However, there are many different types of risk to be aware of. Here are a few of the many different types of risk:
This refers to the possibility that an investment will lose value because of a general decline in financial markets, due to one or more economic, political, or other factors.
Sometimes known as purchasing power risk, this refers to the possibility that prices will rise in the economy as a whole, so your ability to purchase goods and services would decline. Inflation risk is often overlooked by fixed income investors who shun the volatility of the stock market completely.
Interest Rate Risk:
This relates to increases or decreases in prevailing interest rates and the resulting price fluctuation of an investment, particularly bonds. There is an inverse relationship between bond prices and interest rates. As interest rates rise, the price of bonds falls; as interest rates fall, bond prices tend to rise.
Reinvestment Rate Risk:
This refers to the possibility that funds might have to be reinvested at a lower rate of return than that offered by the original investment. For example, a five-year, 3.75 percent bond might mature at a time when an equivalent new bond pays just 3 percent. Such differences can in turn affect the yield of a bond fund.
Default Risk (Credit Risk):
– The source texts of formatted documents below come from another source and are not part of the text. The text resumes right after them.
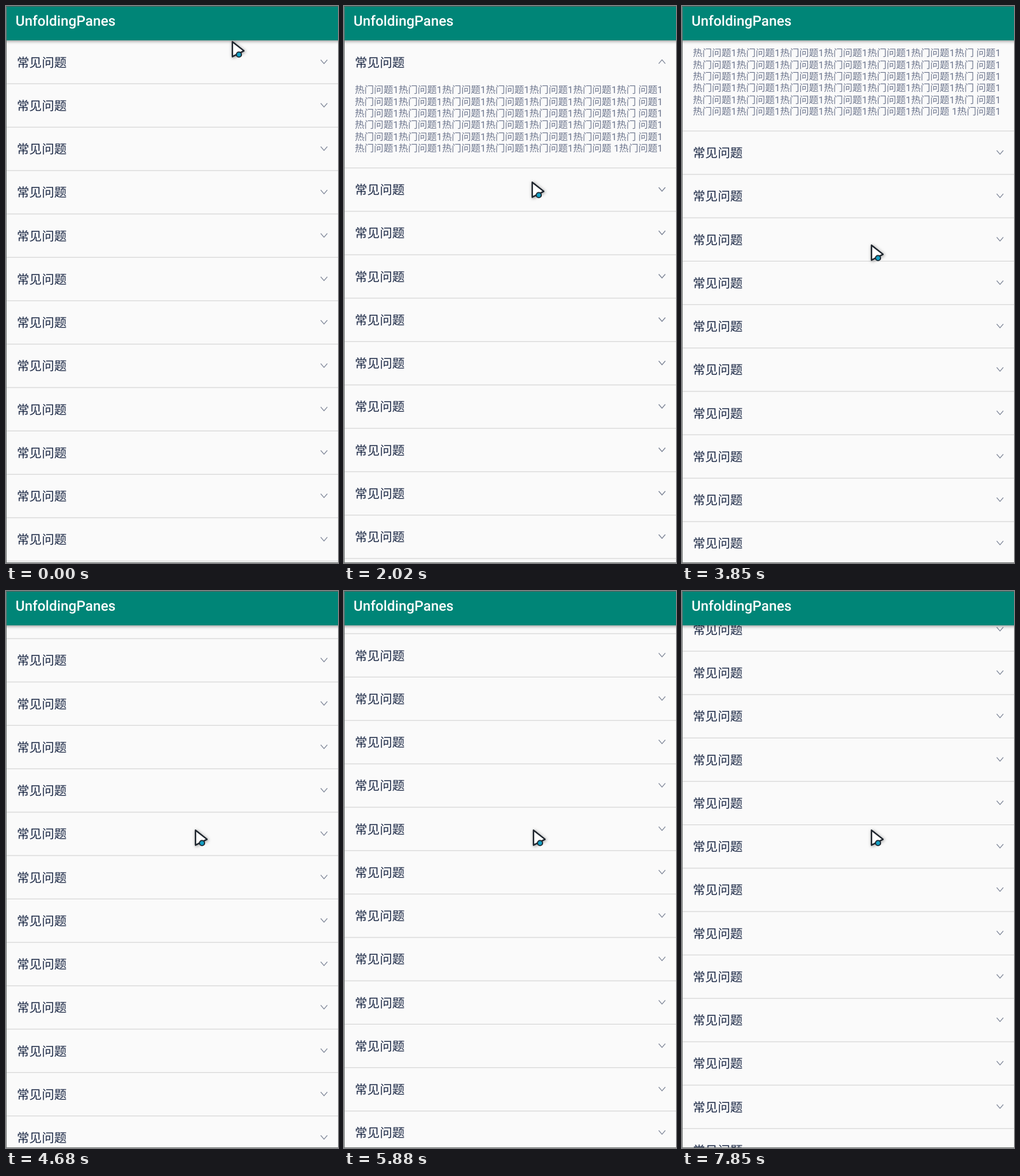
These frames come from a looping animation (522 px wide and 876 px high, 8000 ms). An HTML page with a canvas:

```html
<!DOCTYPE html>
<html lang="zh">
<head>
<meta charset="utf-8">
<title>Accordion list</title>
<style>
  html, body { margin: 0; width: 100%; height: 100%; overflow: hidden; background: #fafafa; }
  canvas { display: block; }
</style>
</head>
<body>
<canvas id="stage" width="522" height="876"></canvas>
<script>
const ctx = document.getElementById('stage').getContext('2d');
const WIDTH = 522, HEIGHT = 876, LOOP = 8000;
const STEP = 130; // moving parts advance in visible steps of this many ms
const LIST_TOP = 54, ROW_HEIGHT = 68.25, BODY_HEIGHT = 132.4, ROW_COUNT = 40;
const FONTS = 'Roboto, "Noto Sans CJK SC", "Noto Sans CJK", sans-serif';

const PHRASE = '热门问题1';
const BODY_LINES = [
  ...Array(5).fill(PHRASE.repeat(6) + '热门 问题1'),
  PHRASE.repeat(5) + '热门问题 1' + PHRASE
];

const CURSOR_START = { x: 355, y: 55 };
const CURSOR_MOVES = [
  { start: 280, steps: 2, x: 369.5, y: 82 },
  { start: 1620, steps: 4, x: 295, y: 276 },
  { start: 3280, steps: 2, x: 297, y: 375 }
];
const OPENINGS = [{ start: 1080, steps: 4 }, { start: 2730, steps: 3 }];
const SWIPES = [
  { start: 3580, steps: 4, distance: 345 },
  { start: 4530, steps: 4, distance: 344 },
  { start: 5180, steps: 1, distance: 88 },
  { start: 5880, steps: 3, distance: 267 },
  { start: 6400, steps: 2, distance: 138.4 },
  { start: 7580, steps: 3, distance: 270.3 }
];

function progress(time, { start, steps }) {
  const done = Math.floor((time - start) / STEP) + 1;
  return Math.min(Math.max(done / steps, 0), 1);
}

const easeOut = p => 1 - (1 - p) ** 2;

function scrollAt(time) {
  return SWIPES.reduce((sum, swipe) => sum + swipe.distance * progress(time, swipe), 0);
}

function cursorAt(time) {
  return CURSOR_MOVES.reduce((from, move) => {
    const p = easeOut(progress(time, move));
    return { x: from.x + (move.x - from.x) * p, y: from.y + (move.y - from.y) * p };
  }, CURSOR_START);
}

function drawText(text, x, baseline, size, color, weight = 400) {
  ctx.font = `${weight} ${size}px ${FONTS}`;
  ctx.textRendering = 'geometricPrecision';
  ctx.fillStyle = color;
  ctx.fillText(text, x, baseline);
}

function drawChevron(y, open) {
  ctx.save();
  ctx.translate(500, y);
  ctx.rotate(open * Math.PI);
  ctx.strokeStyle = '#7b8395';
  ctx.lineWidth = 1.2;
  ctx.beginPath();
  ctx.moveTo(-5.2, -3);
  ctx.lineTo(0, 3);
  ctx.lineTo(5.2, -3);
  ctx.stroke();
  ctx.restore();
}

function drawBody(top, height) {
  ctx.save();
  ctx.beginPath();
  ctx.rect(0, top, WIDTH, height);
  ctx.clip();
  BODY_LINES.forEach((line, i) =>
    drawText(line, 17, top + 15 + i * 18.4, 15.06, '#6c758d'));
  ctx.restore();
}

function drawRows(time) {
  let top = LIST_TOP - scrollAt(time);
  for (let i = 0; i < ROW_COUNT; i++) {
    const open = OPENINGS[i] ? easeOut(progress(time, OPENINGS[i])) : 0;
    const bodyHeight = open * BODY_HEIGHT;
    const bottom = top + ROW_HEIGHT + bodyHeight;
    if (bottom > 40 && top < HEIGHT) {
      drawText('常见问题', 17, top + 41.5, 19.6, '#1a2744');
      drawChevron(top + 33.6, open);
      if (open) drawBody(top + ROW_HEIGHT, bodyHeight);
      ctx.fillStyle = '#d9d9d9';
      ctx.fillRect(0, bottom - .6, WIDTH, 1.3);
    }
    top = bottom;
  }
}

function drawHeader() {
  ctx.save();
  ctx.shadowColor = 'rgba(0, 0, 0, .42)';
  ctx.shadowBlur = 5;
  ctx.shadowOffsetY = 1.5;
  ctx.fillStyle = '#008577';
  ctx.fillRect(-10, -10, WIDTH + 20, LIST_TOP + 10);
  ctx.restore();
  drawText('UnfoldingPanes', 15, 31, 22.1, '#fff', 500);
}

function drawFrameEdges() {
  ctx.fillStyle = '#6f7473';
  ctx.fillRect(0, 0, 1, HEIGHT);
  ctx.fillRect(0, HEIGHT - 1, WIDTH, 1);
  ctx.fillStyle = '#505f5c';
  ctx.fillRect(0, 0, WIDTH, 1);
}

function drawCursor({ x, y }) {
  ctx.save();
  ctx.translate(x, y);
  ctx.shadowColor = 'rgba(0, 0, 0, .55)';
  ctx.shadowBlur = 5;
  ctx.shadowOffsetX = ctx.shadowOffsetY = 1;
  ctx.lineJoin = 'round';
  ctx.lineWidth = 2.2;
  ctx.strokeStyle = '#20272f';
  ctx.beginPath();
  ctx.moveTo(1, 1.3);
  ctx.lineTo(1, 24.6);
  ctx.lineTo(8, 21);
  ctx.lineTo(19, 15.5);
  ctx.closePath();
  ctx.stroke();
  ctx.shadowColor = 'transparent';
  ctx.fillStyle = '#fff';
  ctx.fill();
  ctx.stroke();
  ctx.fillStyle = '#129fc4';
  ctx.lineWidth = 1.8;
  ctx.beginPath();
  ctx.arc(11.2, 21.4, 4, 0, 2 * Math.PI);
  ctx.fill();
  ctx.stroke();
  ctx.restore();
}

const loopStart = performance.now();
function render() {
  const time = (performance.now() - loopStart) % LOOP;
  ctx.fillStyle = '#fafafa';
  ctx.fillRect(0, 0, WIDTH, HEIGHT);
  drawRows(time);
  drawHeader();
  drawFrameEdges();
  drawCursor(cursorAt(time));
  requestAnimationFrame(render);
}
render();
</script>
</body>
</html>
```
This refers to the risk that a bond issuer will not be able to pay its bondholders interest or repay principal.
This refers to how easily your investments can be converted to cash. Occasionally (and more precisely), the foregoing definition is modified to mean how easily your investments can be converted to cash without significant loss of principal.
This refers to the possibility that new legislation or changes in foreign governments will adversely affect companies you invest in or financial markets overseas.
Currency Risk (for Those Making International Investments):
This refers to the possibility that the fluctuating rates of exchange between U.S. and foreign currencies will negatively affect the value of your foreign investment, as measured in U.S. dollars.
The Relationship Between Risk and Reward
In general, the more risk you're willing to take on (whatever type and however defined), the higher your potential returns, as well as potential losses. This proposition is probably familiar and makes sense to most of us. It is simply a fact of life--no sensible person would make a higher-risk, rather than lower-risk, investment without the prospect of receiving a higher return. That is the tradeoff. Your goal is to maximize returns without taking on an inappropriate level or type of risk.
Reducing risk through diversification
Don't put all your eggs in one basket. You can potentially help offset the risk of any one investment by spreading your money among several asset classes. Diversification strategies take advantage of the fact that forces in the markets do not normally influence all types or classes of investment assets at the same time or in the same way (though there are often short-term exceptions). Swings in overall portfolio return can potentially be moderated by diversifying your investments among assets that are not highly correlated--i.e., assets whose values may behave very differently from one another. In a slowing economy, for example, stock prices might be going down or sideways, but if interest rates are falling at the same time, the price of bonds likely would rise. Diversification cannot guarantee a profit or ensure against a potential loss, but it can help you manage the level and types of risk you face.
Note: Before investing in a mutual fund, carefully consider its investment objectives, risks, fees and expenses, which can be found in the prospectus available from the fund; read it and consider it carefully before investing.
Mark A. Vergenes is President of MIRUS Financial Partners, 110 E. King St., Lancaster, PA; 717-509-4521 or firstname.lastname@example.org Investment Advisor Representative offering securities and advisory services through Cetera Advisor Networks LLC., member FINRA/SIPC. Cetera is under separate ownership from any other named entity. Neither MIRUS Financial Partners nor Cetera Advisor Networks LLC. give tax or legal advice.